WHAT IS EXPECTED:
In the data below, find the line containing "527C233 538 240", then set down that line and every later line up to and including the line containing "453C390 454 396", exactly.

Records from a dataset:
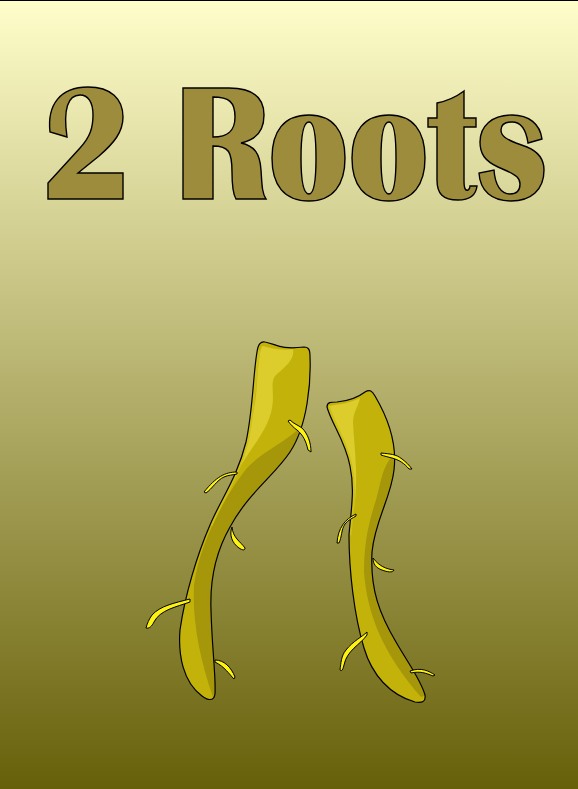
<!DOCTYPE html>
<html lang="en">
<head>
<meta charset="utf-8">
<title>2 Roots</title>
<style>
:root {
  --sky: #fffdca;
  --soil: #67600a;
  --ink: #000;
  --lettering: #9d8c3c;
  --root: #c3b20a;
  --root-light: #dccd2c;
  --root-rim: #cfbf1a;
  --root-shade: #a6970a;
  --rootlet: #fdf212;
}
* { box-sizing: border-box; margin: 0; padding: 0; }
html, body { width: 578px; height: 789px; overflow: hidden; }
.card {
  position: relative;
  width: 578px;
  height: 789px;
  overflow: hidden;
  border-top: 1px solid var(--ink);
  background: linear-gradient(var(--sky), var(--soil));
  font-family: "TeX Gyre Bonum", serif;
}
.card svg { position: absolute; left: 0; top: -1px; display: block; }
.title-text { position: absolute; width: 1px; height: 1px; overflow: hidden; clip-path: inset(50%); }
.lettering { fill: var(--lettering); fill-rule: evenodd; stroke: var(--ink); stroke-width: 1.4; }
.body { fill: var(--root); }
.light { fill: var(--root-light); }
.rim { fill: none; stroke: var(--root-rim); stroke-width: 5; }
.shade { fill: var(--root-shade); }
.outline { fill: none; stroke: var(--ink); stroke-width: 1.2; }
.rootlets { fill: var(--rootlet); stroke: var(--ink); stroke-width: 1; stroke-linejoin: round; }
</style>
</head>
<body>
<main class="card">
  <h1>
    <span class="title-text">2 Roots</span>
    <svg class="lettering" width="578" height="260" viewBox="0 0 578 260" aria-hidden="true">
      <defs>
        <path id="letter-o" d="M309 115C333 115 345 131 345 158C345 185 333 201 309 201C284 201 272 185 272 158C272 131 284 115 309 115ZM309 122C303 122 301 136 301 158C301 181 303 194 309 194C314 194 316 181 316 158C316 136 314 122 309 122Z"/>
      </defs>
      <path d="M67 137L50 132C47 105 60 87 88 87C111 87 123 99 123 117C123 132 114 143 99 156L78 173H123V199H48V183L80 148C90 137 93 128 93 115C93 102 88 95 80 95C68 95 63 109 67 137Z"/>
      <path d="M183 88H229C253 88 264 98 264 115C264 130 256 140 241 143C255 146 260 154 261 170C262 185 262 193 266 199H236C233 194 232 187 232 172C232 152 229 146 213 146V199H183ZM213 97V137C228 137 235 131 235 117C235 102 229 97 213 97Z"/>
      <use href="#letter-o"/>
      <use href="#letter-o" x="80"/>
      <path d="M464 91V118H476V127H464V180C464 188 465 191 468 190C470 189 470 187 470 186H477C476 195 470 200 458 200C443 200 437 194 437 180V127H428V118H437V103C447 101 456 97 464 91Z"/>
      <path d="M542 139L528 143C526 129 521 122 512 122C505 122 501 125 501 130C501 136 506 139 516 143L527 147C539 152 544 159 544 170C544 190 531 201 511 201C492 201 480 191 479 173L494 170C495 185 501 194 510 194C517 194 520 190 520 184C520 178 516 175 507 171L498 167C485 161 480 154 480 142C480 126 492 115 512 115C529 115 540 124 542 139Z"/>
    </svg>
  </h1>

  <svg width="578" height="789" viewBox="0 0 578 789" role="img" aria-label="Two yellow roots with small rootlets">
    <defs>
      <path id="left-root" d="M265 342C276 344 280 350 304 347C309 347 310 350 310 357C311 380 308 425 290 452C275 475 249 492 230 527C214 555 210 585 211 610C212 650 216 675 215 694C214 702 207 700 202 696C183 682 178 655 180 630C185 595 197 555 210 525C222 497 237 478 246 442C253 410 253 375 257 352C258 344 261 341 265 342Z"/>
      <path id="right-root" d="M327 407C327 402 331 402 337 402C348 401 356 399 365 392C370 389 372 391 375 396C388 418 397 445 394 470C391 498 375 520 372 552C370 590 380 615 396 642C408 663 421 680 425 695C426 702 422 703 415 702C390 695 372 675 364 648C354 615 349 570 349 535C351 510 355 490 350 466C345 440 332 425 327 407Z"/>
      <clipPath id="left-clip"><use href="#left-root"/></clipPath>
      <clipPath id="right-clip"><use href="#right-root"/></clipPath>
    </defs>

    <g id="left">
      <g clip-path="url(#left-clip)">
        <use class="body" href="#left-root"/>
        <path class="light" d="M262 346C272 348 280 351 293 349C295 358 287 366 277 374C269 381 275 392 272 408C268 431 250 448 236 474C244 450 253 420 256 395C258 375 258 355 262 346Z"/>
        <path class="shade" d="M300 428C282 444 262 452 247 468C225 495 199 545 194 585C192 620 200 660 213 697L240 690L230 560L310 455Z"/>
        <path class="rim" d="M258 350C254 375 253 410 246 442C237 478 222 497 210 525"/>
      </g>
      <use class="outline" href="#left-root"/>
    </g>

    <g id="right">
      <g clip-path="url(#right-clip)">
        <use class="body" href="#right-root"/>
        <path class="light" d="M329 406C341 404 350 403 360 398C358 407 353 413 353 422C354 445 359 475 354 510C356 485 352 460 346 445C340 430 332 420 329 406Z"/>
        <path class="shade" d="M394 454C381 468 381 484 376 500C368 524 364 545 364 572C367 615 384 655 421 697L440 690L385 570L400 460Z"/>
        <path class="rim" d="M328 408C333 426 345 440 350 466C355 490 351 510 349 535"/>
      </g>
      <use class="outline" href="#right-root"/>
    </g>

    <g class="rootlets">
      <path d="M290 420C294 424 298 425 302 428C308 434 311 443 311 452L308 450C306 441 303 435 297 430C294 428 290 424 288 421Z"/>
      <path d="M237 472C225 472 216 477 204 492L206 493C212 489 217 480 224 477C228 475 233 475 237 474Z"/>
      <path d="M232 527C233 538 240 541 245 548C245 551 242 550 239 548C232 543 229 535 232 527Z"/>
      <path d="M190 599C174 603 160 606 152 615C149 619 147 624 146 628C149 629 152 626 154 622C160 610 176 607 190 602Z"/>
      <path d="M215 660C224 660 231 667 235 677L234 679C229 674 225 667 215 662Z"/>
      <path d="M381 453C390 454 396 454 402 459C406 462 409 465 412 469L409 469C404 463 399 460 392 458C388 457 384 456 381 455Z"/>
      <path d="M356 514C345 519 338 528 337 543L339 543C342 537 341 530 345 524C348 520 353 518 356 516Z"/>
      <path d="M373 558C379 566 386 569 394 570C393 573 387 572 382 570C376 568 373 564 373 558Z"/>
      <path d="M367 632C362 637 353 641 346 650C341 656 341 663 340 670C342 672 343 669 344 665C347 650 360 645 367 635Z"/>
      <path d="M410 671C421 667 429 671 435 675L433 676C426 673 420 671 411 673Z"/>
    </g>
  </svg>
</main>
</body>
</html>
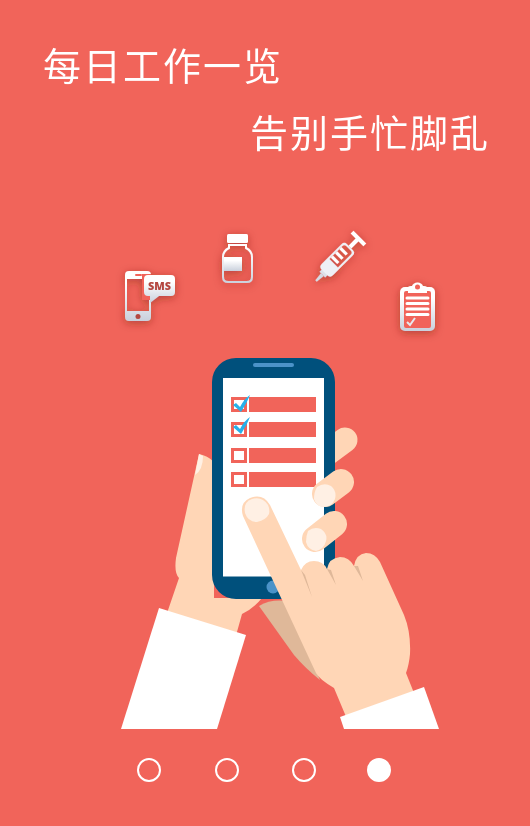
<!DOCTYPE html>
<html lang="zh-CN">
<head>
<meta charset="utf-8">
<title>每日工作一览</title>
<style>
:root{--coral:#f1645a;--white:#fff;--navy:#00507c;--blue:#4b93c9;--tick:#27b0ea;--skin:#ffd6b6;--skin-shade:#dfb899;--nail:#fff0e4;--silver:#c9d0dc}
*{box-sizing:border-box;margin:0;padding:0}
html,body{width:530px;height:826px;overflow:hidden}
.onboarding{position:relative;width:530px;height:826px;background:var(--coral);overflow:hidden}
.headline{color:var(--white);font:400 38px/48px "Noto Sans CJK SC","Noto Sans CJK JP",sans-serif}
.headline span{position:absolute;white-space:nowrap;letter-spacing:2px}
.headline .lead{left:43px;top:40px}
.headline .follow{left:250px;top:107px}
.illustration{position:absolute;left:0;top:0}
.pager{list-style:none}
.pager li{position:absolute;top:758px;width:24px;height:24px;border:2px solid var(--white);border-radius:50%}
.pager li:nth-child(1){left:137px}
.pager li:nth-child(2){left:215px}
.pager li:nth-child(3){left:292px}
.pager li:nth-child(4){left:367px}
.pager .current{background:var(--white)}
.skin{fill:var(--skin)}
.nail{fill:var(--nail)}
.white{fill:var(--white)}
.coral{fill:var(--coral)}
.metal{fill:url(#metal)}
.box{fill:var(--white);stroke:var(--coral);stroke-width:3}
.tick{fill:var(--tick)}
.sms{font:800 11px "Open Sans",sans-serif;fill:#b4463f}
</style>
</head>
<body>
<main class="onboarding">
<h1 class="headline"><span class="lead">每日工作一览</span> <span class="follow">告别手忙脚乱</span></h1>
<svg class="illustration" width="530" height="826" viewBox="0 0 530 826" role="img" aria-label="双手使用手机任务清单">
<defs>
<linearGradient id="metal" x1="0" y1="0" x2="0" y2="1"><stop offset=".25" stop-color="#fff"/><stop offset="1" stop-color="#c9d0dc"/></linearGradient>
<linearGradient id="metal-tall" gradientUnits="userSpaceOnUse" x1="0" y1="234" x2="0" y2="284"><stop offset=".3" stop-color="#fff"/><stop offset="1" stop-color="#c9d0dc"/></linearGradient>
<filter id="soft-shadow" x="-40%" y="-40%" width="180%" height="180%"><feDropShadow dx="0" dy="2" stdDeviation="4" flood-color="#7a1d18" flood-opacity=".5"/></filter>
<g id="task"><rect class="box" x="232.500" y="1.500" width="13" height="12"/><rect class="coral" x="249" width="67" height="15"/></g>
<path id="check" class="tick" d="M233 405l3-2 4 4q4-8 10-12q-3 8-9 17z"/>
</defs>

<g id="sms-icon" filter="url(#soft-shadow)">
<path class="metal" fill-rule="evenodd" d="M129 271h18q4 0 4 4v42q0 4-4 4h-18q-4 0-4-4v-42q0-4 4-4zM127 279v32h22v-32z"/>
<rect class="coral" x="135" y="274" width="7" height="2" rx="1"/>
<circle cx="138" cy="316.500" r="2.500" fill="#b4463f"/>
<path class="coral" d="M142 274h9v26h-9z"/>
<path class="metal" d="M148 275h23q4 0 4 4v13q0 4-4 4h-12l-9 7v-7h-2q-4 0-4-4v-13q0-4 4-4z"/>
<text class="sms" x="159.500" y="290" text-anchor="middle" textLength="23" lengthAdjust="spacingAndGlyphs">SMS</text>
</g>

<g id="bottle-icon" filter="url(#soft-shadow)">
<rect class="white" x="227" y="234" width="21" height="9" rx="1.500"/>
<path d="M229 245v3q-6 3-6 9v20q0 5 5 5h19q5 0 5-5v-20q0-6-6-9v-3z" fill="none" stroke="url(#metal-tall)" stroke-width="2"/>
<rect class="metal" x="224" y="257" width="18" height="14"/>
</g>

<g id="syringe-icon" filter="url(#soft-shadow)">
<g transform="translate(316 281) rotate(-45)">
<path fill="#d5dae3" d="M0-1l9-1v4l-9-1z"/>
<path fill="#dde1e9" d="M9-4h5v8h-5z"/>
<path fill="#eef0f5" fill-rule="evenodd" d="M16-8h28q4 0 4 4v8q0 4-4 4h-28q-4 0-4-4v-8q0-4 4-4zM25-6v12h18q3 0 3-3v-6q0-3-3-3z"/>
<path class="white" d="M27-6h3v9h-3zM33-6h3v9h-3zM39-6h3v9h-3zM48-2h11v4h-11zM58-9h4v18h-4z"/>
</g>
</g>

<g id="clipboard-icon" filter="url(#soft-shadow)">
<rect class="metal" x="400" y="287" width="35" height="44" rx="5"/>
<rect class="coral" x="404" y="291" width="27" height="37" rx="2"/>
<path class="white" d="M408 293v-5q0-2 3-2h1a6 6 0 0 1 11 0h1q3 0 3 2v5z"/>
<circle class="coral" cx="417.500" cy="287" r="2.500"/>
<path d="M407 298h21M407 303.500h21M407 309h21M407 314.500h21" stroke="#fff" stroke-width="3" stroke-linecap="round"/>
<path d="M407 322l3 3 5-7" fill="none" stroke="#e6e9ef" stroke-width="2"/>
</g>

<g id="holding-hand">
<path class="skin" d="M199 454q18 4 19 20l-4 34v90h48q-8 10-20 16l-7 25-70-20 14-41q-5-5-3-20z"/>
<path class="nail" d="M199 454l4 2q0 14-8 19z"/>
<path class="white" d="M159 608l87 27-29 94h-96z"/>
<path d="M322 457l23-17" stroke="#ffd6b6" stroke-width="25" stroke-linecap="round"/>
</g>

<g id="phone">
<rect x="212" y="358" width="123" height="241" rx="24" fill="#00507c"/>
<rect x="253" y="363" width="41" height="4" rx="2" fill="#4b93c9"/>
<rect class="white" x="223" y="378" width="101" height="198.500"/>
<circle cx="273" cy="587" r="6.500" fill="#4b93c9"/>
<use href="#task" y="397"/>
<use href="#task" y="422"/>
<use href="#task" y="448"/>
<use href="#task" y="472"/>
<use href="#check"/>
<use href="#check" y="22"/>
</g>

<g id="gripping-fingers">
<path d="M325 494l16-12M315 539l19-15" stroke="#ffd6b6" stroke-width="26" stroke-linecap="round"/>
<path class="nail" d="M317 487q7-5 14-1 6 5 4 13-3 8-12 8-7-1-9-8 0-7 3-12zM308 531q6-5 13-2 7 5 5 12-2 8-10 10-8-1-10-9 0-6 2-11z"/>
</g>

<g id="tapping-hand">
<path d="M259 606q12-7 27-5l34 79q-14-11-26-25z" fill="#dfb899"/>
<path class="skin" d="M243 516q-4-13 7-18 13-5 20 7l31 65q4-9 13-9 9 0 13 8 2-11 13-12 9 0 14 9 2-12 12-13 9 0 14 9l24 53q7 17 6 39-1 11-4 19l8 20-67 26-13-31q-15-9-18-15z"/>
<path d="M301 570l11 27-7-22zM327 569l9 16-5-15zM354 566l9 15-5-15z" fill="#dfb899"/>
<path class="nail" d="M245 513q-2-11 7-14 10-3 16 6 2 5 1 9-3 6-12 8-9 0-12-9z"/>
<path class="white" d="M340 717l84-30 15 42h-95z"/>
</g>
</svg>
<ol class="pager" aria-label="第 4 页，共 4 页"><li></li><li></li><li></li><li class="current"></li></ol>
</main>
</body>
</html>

SOLUTION FOR THIS EXERCISE:
      <path d="M232 527C233 538 240 541 245 548C245 551 242 550 239 548C232 543 229 535 232 527Z"/>
      <path d="M190 599C174 603 160 606 152 615C149 619 147 624 146 628C149 629 152 626 154 622C160 610 176 607 190 602Z"/>
      <path d="M215 660C224 660 231 667 235 677L234 679C229 674 225 667 215 662Z"/>
      <path d="M381 453C390 454 396 454 402 459C406 462 409 465 412 469L409 469C404 463 399 460 392 458C388 457 384 456 381 455Z"/>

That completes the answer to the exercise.